I have been deeply honored to be included as an associate member with this truly excellent group of military writers. These are my top four reasons for joining the Military Writers Guild.
No. 1: Help.
I would love to share some of my experiences from Iraq in a meaningful way — a way that would allow the next generation to really understand the depth and history of the country. But, the meaning of what I’m trying to say tends to get lost in the words. I ask myself, “am I conveying the proper sentiment here?” “Are my words truly reflective of my experience?” “How can I state this better?” Writing is difficult. I am accustomed to academic writing, but not literary, policy, or current events writing. Bottom line: I am here because I need help.
No. 2: Feedback.
I am a big fan of military blogs and news mediums — mostly for the discussions that take place in the comments section. I have found that sometimes the discussions in the comments section are just as informative as the original piece. This group is well read on military topics from many angles: historical, strategic, literary, political, technical, and current affairs-based. I joined the MWG because of the very clever and well-informed people it has attracted. The guild has a wide range of expertise: military spouses, combat veterans, war college graduates, and published authors to name a few.
No. 3: Perspective.
I truly enjoy reading what my peers have to say. I love foreign policy and military strategy, but I’ve been out of the military myself for several years. When I was in the military, I found that some academics tended to live in “ivory towers.” I vowed to never become that person. Now that I’m an in an academic field, I have a duty to live up to that promise. Writing about foreign policy and sharing ideas with professionals who are actually working in the field is a great way to gain perspective and never lose sight of the real reason for academic literature.
No. 4: Venting, then taking action.
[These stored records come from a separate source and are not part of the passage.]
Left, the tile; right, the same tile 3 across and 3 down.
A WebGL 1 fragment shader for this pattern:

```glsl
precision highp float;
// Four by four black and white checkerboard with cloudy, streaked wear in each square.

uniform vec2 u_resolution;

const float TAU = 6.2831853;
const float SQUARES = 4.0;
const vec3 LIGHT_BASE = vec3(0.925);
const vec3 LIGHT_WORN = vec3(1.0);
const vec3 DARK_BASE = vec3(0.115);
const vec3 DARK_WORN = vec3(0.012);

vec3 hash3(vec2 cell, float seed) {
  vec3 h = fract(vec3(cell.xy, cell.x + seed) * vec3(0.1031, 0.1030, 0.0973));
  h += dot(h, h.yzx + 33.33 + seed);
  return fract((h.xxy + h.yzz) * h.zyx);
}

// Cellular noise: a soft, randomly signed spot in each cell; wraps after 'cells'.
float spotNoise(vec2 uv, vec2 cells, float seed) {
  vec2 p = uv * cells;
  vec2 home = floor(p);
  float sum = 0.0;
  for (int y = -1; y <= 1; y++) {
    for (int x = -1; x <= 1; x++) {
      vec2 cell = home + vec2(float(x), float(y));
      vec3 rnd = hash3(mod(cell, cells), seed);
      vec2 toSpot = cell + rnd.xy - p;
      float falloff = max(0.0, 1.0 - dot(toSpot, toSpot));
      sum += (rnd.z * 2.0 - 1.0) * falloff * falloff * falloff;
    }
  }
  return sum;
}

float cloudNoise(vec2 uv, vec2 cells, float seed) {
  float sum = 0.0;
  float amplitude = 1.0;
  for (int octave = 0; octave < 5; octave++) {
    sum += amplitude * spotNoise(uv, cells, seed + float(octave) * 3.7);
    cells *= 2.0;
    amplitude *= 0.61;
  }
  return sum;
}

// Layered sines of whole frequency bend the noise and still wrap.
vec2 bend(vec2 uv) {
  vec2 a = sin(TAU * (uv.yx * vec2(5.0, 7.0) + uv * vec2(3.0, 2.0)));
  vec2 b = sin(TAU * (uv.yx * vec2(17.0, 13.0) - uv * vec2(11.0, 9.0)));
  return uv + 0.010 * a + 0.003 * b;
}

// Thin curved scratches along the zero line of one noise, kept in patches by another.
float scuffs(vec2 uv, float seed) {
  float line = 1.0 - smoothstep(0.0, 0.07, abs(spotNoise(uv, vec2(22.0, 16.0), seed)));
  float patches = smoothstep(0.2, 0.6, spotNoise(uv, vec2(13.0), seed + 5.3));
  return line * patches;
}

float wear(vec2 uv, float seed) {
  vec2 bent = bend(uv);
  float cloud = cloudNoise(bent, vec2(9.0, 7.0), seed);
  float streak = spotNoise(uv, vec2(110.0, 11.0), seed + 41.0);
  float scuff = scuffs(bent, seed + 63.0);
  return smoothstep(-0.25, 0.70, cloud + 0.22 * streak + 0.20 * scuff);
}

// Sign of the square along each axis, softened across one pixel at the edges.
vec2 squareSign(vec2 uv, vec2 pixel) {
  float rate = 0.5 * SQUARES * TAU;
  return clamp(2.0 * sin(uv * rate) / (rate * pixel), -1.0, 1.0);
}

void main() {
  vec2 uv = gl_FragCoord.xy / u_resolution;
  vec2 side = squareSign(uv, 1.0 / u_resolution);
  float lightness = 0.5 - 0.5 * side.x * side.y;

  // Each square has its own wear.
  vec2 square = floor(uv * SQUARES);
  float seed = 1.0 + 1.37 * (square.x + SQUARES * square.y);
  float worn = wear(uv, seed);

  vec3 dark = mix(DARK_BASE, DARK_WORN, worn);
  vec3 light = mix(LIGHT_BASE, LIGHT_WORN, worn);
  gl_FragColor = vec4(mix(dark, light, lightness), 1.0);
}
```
Much like MWG associate member Phil Walter, I became disillusioned with the U.S. response to the Islamic State last year. Perhaps this is not the best reason…but, I am frustrated with the state of U.S. foreign policy and our national security strategy. So, I can either stay angry and curse at the television, or I can do something about it. I’m finding that there are quite a few people in my generation that feel the same way. I find this to be both a source of inspiration and a source of motivation. And, for now, I will continue to #WriteOn.